Unforgiven (2013 film)
|Directed by||Lee Sang-il|
|Written by||David Webb Peoples
|Music by||Taro Iwashiro|
|Edited by||Tsuyoshi Imai|
Unforgiven (許されざる者 Yurusarezaru Mono?) is a 2013 Japanese jidaigeki film directed by Lee Sang-il. It is a remake of Clint Eastwood's 1992 western Unforgiven. The film was screened in the Special Presentation section at the 2013 Toronto International Film Festival.
The plot closely follows the original 1992 film, but shifts the setting to Japan's Hokkaido frontier during the early Meiji Period. Jubei Kamata (Ken Watanabe), a former samurai, is approached by an old associate to help claim the bounty on two men who disfigured a prostitute.
Shortly after the start of the Meiji period, a former samurai under the Edo Shogunate, Jubei Kamata, flees from government forces on the northern Japanese island of Hokkaido. Jubei kills his pursuers and disappears, but remains infamous as “Jubei the Killer”.
Years later, in a frontier town, two brothers, Sanosuke and Unosuke Hotta, disfigure a prostitute. The local lawman, Ichizo Oishi, lets the brothers go with only minor chastisement instead of dispatching them to Sapporo to face justice. The other prostitutes gather together the reward for a bounty on the two brothers. This draws several bounty hunters, including Kingo Baba, an old associate of Jubei. One of the bounty hunters, Masaharu Kitaoji, arrives with his biographer. Armed with swords, he draws the attention of Oishi, who demands he hand over his weapons as they are banned in the town. Confronted by lawmen with firearms, Kitaoji has to accept, but is then beaten and humiliated by Oishi. The following day, Oishi throws him out of the town, but the biographer, Himeji, stays behind to write about Oishi instead.
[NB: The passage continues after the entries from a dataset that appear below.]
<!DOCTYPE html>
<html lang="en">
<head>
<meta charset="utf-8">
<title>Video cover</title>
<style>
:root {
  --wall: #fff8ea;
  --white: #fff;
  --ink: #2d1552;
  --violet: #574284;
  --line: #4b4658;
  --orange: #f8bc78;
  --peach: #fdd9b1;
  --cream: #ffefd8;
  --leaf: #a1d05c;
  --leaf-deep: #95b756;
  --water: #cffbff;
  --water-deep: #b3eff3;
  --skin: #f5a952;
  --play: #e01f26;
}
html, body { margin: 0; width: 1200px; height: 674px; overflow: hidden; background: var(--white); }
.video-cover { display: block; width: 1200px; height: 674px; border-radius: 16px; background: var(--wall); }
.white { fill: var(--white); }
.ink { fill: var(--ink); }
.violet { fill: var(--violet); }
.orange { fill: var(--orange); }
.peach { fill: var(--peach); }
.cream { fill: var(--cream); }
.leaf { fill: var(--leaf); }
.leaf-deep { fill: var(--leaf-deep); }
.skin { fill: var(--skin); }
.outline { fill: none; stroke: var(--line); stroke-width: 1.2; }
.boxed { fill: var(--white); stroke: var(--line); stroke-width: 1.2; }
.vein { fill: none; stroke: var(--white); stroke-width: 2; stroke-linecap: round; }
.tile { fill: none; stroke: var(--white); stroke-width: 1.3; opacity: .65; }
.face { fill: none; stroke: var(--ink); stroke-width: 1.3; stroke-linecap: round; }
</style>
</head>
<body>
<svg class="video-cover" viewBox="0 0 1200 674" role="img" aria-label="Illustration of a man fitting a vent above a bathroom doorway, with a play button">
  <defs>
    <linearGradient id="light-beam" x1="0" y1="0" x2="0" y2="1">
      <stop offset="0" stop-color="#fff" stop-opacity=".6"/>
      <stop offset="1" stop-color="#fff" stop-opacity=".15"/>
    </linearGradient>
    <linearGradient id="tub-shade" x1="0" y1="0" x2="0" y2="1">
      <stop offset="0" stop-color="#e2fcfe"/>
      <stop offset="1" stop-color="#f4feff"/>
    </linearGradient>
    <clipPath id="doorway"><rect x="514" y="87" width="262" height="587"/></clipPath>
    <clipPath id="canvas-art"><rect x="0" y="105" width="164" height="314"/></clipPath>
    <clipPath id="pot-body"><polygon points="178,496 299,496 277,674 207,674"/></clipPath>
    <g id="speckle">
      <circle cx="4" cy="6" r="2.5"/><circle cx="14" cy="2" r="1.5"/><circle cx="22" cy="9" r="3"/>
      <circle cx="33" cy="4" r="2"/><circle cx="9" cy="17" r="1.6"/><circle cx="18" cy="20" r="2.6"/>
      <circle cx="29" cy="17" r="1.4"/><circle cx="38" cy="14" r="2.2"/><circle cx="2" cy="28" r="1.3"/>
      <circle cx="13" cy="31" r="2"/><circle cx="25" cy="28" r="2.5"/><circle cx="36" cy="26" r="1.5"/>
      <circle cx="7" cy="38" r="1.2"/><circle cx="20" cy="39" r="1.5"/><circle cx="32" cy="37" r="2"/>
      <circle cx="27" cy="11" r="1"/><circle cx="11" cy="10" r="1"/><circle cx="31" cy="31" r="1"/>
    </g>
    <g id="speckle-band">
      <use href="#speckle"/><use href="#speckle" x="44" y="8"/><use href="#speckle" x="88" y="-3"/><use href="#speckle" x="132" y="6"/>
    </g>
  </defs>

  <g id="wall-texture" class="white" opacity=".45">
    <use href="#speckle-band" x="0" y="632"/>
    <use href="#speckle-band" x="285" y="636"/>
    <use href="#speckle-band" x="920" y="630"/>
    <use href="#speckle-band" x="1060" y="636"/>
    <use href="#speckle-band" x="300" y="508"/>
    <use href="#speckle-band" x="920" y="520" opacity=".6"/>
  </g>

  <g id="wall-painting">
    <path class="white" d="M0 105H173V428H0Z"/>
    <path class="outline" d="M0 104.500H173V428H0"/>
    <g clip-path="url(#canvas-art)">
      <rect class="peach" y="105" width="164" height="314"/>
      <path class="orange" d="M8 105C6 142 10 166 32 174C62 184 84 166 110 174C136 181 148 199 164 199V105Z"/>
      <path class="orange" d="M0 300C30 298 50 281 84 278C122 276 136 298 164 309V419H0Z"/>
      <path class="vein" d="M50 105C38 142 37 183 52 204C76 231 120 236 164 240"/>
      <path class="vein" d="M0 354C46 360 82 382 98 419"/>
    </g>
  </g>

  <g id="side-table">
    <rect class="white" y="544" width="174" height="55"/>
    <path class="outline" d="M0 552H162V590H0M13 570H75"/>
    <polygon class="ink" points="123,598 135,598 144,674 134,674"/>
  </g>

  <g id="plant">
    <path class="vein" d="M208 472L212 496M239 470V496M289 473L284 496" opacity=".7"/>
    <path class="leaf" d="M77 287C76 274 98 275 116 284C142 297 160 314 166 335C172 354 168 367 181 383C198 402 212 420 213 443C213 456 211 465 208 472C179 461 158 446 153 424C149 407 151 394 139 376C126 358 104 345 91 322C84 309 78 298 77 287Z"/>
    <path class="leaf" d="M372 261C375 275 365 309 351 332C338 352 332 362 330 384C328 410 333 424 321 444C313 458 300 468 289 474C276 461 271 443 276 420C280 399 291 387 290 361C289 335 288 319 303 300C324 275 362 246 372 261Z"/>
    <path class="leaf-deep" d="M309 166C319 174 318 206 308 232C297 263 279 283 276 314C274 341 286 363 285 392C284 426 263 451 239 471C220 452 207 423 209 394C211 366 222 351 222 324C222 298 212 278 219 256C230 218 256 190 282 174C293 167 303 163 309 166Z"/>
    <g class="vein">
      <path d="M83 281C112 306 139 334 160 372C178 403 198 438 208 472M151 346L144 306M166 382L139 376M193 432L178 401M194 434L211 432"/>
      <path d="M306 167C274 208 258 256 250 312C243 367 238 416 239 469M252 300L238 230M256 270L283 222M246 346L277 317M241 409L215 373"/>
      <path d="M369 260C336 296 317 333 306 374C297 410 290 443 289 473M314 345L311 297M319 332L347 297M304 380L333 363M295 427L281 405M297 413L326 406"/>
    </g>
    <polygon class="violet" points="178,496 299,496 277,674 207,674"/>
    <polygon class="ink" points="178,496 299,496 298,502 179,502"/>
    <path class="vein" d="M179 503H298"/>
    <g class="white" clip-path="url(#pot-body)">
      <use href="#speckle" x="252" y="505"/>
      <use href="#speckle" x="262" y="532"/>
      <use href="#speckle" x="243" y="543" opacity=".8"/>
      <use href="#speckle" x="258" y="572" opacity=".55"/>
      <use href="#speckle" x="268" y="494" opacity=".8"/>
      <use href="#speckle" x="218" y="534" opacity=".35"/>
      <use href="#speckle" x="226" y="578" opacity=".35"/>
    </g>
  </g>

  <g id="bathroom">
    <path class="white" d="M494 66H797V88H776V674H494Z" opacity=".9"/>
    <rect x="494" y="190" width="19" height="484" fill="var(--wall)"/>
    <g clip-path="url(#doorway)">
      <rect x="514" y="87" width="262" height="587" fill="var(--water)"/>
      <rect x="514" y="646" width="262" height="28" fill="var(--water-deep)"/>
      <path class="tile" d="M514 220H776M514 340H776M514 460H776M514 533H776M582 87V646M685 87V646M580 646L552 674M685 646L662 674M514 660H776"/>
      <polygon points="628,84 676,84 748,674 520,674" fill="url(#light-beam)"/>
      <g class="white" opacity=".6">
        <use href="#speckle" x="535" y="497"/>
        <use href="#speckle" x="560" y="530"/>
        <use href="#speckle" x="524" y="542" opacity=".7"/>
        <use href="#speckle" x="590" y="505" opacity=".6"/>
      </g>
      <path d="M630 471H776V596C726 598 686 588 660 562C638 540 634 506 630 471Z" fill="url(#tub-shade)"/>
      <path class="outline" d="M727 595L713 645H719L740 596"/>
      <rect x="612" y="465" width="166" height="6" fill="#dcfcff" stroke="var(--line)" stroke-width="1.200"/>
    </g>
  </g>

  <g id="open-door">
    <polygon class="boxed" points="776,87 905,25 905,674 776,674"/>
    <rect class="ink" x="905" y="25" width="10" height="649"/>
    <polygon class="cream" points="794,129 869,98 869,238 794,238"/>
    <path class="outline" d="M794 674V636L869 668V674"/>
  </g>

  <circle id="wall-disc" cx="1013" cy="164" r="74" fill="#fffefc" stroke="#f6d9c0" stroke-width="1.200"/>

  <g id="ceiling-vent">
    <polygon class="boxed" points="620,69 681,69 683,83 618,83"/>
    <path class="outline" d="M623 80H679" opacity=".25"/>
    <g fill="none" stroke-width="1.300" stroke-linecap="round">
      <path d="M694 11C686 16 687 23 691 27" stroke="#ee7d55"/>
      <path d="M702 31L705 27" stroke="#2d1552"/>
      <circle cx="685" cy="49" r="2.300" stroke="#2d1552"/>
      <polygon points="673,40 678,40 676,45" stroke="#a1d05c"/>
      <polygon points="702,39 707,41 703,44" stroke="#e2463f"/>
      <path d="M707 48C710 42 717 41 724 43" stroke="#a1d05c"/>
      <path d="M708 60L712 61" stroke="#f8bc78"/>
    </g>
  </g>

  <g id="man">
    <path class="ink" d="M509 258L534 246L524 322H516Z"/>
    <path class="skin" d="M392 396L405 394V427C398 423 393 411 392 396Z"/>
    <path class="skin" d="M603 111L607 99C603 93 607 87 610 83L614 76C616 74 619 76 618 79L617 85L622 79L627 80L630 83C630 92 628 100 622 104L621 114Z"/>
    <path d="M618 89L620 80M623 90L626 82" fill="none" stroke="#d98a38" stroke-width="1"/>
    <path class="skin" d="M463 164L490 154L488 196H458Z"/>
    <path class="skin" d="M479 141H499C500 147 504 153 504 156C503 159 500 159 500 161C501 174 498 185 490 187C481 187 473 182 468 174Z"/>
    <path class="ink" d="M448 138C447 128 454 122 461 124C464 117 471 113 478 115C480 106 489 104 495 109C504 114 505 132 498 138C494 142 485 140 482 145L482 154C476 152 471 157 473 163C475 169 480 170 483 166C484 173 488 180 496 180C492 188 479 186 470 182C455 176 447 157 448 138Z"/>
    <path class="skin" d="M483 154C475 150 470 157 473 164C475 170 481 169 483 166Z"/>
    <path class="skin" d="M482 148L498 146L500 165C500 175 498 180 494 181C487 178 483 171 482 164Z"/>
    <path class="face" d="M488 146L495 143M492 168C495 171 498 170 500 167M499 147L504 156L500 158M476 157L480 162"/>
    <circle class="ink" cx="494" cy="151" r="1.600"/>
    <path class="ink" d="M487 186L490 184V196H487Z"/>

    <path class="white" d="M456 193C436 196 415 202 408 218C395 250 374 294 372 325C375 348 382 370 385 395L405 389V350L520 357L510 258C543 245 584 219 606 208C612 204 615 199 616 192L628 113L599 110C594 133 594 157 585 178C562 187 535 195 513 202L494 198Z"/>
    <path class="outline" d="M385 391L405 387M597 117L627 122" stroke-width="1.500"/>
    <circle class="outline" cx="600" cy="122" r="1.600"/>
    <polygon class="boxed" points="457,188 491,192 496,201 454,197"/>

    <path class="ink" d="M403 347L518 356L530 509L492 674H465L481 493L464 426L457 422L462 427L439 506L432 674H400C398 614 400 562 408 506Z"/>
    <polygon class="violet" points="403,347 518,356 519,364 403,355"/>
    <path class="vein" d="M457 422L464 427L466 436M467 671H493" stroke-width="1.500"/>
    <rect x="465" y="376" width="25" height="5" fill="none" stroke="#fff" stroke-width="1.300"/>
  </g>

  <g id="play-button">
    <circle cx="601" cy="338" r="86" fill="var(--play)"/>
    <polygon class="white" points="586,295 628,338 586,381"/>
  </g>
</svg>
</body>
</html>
Kingo tracks Jubei down to a small farm where he lives in poverty with his two children. Although reluctant, Kingo convinces Jubei to help him earn the bounty by killing the two men. On the way, they are joined by Goro Sawada, a brash young half-Ainu man who claims to have killed five men already. When the trio arrive at the frontier town, Oishi finds and recognises Jubei at the inn. He taunts, beats, and scars Jubei, but doesn’t kill him. Kingo and Goro are upstairs with the prostitutes and escape unharmed. After recuperating with the help of the prostitutes, the three men track down one of their targets and kill him. Jubei delivers the killing blow after Kingo is unable to do so himself. After this, Kingo admits that he doesn’t have the stomach for killing. Handing Jubei his rifle, he leaves the other two men to collect the bounty. Jubei and Goro return to the town to kill the other Hotta brother. Jubei sends Goro in to kill the man while he uses an outhouse. After a scuffle in which Goro is unable to get a fatal shot with his pistol, he stabs the Hotta brother with an Ainu knife. Although Jubei and Goro escape, Oishi’s men are able to track down Kingo, who is killed after a night of torture.
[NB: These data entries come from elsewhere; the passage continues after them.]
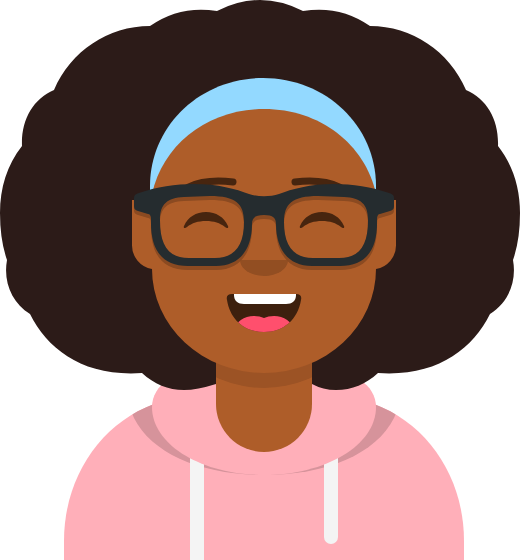
<!DOCTYPE html>
<html lang="en">
<head>
<meta charset="utf-8">
<title>Smiling avatar</title>
<style>
:root {
  --hair: #2c1b18;
  --skin: #ae5d29;
  --skin-shade: #9c5325;
  --nose: #924e22;
  --brow: #47250f;
  --band: #93d9ff;
  --hoodie: #ffafb9;
  --hoodie-shade: #d6939b;
  --cord: #f4f4f4;
  --frame: #252c2f;
  --frame-shade: #8b4a21;
  --mouth: #3d200e;
  --tongue: #ff4f6d;
  --white: #fff;
}
html, body { margin: 0; height: 100%; overflow: hidden; background: var(--white); }
.avatar { display: block; width: 528px; height: 560px; }
.hair { fill: var(--hair); }
.skin { fill: var(--skin); }
.skin-shade { fill: var(--skin-shade); }
.nose { fill: var(--nose); }
.band { fill: var(--band); }
.hoodie { fill: var(--hoodie); }
.hoodie-shade { fill: var(--hoodie-shade); }
.cord { fill: var(--cord); }
.brow { fill: none; stroke: var(--brow); stroke-width: 7; stroke-linecap: round; }
.eye { fill: var(--brow); }
.mouth { fill: var(--mouth); }
.teeth { fill: var(--white); }
.tongue { fill: var(--tongue); }
.frame { fill: var(--frame); }
.frame-shade { fill: var(--frame-shade); }
</style>
</head>
<body>
<svg class="avatar" viewBox="0 0 528 560" role="img" aria-label="Smiling woman with curly hair, headband, glasses and a pink hoodie">
  <defs>
    <clipPath id="neck-area"><path d="M216 330H312V404A48 48 0 0 1 216 404Z"/></clipPath>
    <clipPath id="torso-area"><path id="torso" d="M64 560V541C64 478 100 424 154 404H374C428 424 464 478 464 541V560Z"/></clipPath>
    <clipPath id="mouth-area"><path id="mouth-shape" d="M232 294H296C300 294 302 296 301 300C298 319 284 332 264 332S230 319 227 300C226 296 228 294 232 294Z"/></clipPath>
    <path id="glasses" fill-rule="evenodd" d="M134 198C134 195 136 194 139 193C156 187 176 184 194 184C218 184 236 189 249 194C258 197 270 197 279 194C292 189 310 184 334 184C352 184 372 187 389 193C392 194 394 195 394 198V206C394 209 393 210 390 211L380 214C378 214 377 216 377 219C378 250 366 266 340 266H312C288 266 276 249 276 224C276 218 273 215 264 215S252 218 252 224C252 249 240 266 216 266H188C162 266 150 250 151 219C151 216 150 214 148 214L138 211C135 210 134 209 134 206Z
      M184 197C167 198 160 204 160 220C160 245 168 258 189 258H215C235 258 244 245 244 222C244 204 236 196 210 196Z
      M344 197C361 198 368 204 368 220C368 245 360 258 339 258H313C293 258 284 245 284 222C284 204 292 196 318 196Z"/>
  </defs>

  <g id="hoodie">
    <use href="#torso" class="hoodie"/>
    <path class="hoodie-shade" clip-path="url(#torso-area)" d="M128 404L134 418C152 454 202 475 264 475S376 454 394 418L400 404Z"/>
    <path class="cord" d="M190 440H204V560H190Z"/>
    <path class="cord" d="M324 440H338V537A7 7 0 0 1 324 537Z"/>
    <path class="hoodie" d="M168 380C158 386 152 396 152 407C152 445 202 475 264 475S376 445 376 407C376 396 370 386 360 380Z"/>
  </g>

  <path id="hair" class="hair" d="M217 11Q260 -11 303 11Q340 5 370 26C412 26 449 51 466 90C487 99 499 120 498 146C513 165 520 188 520 213Q520 240 513 260C517 282 508 303 490 314C472 350 436 377 378 373C366 384 352 390 336 390Q323 390 312 384H216Q197 390 184 390C168 390 154 384 142 373C84 377 48 350 30 314C12 303 3 282 7 260Q0 240 0 213C0 188 7 165 22 146C21 120 33 99 54 90C71 51 108 26 150 26Q180 5 217 11Z"/>

  <g id="head">
    <path class="skin" d="M216 330H312V404A48 48 0 0 1 216 404Z"/>
    <circle class="skin-shade" clip-path="url(#neck-area)" cx="264" cy="276" r="112"/>
    <path class="band" d="M150 210V186C150 126 200 78 263 78S376 126 376 186V210Z"/>
    <path class="skin" d="M132 200H396V245A24 24 0 0 1 376 269A112 104 0 0 1 152 269A24 24 0 0 1 132 245Z"/>
    <path class="skin" d="M152 202V194C163 144 208 109 264 109S365 144 376 194V202Z"/>
  </g>

  <g id="face">
    <path class="brow" d="M178 195C190 182 212 179 233 182M350 195C338 182 316 179 295 182"/>
    <path id="eye" class="eye" d="M184 226C188 217 196 212 206 212S224 217 228 226C229 228 227 229 225 227C220 223 214 221 206 221S192 223 187 227C185 229 183 228 184 226Z"/>
    <use href="#eye" x="116"/>
    <path class="nose" d="M240 260H288C288 269 277 276 264 276S240 269 240 260Z"/>
    <use href="#mouth-shape" class="mouth"/>
    <g clip-path="url(#mouth-area)">
      <path class="tongue" d="M232 340C232 324 242 316 254 316Q260 316 264 318Q268 316 274 316C286 316 296 324 296 340Z"/>
    </g>
    <path class="teeth" d="M234 294H296V295C296 301 292 304 286 304H244C238 304 234 301 234 295Z"/>
  </g>

  <g id="eyewear">
    <use href="#glasses" class="frame-shade" y="4"/>
    <use href="#glasses" class="frame"/>
  </g>
</svg>
</body>
</html>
Jubei learns of his friend’s death when one of the prostitutes delivers the bounty. Sober for years, he drinks the last of Goro’s liquor and returns to the town to exact revenge. Before he leaves, he orders Goro and the scarred prostitute, Natsume, to deliver his share of the bounty to his children and look after them. Jubei returns to the inn and a battle ensues between him, Oishi, and the posse Oishi had put together to hunt down Jubei and Goro. Despite being wounded several times, Jubei is able to kill Oishi and several of his men, and the survivors flee. He orders Himeji, who witnessed the battle, to write about what he saw. However, Jubei knows that the Japanese authorities would be particularly harsh if they found out that Goro, who is half-Ainu, had been involved in the killing of two Japanese men. He therefore demands that Himeji leave Goro and the Ainu out the account, and threatens to kill the writer if he mentions them.
Having returned to Jubei’s farm, Natsume explains how she might be willing to settle down there with Goro, looking after Jubei’s children. She is hopeful that one day, Jubei might return. He is last seen walking alone, in the snow, somewhere in Hokkaido.
- Ken Watanabe as Jubei Kamata
- Kōichi Satō as Ichizo Oishi
- Akira Emoto as Kingo Baba
- Yūya Yagira as Goro Sawada
- Shiori Kutsuna as Natsume
- Eiko Koike as Okaji
- Jun Kunimura as Masaharu Kitaoji
- Yukiyoshi Ozawa as Sanosuke Hotta
- Takahiro Miura as Unosuke Hotta
- Kenichi Takito as Yasaburo Himeji
- Yoshimasa Kondo as Kihachi
Filming took place between mid-September to late November, 2012. All filming took place in Hokkaido, Japan.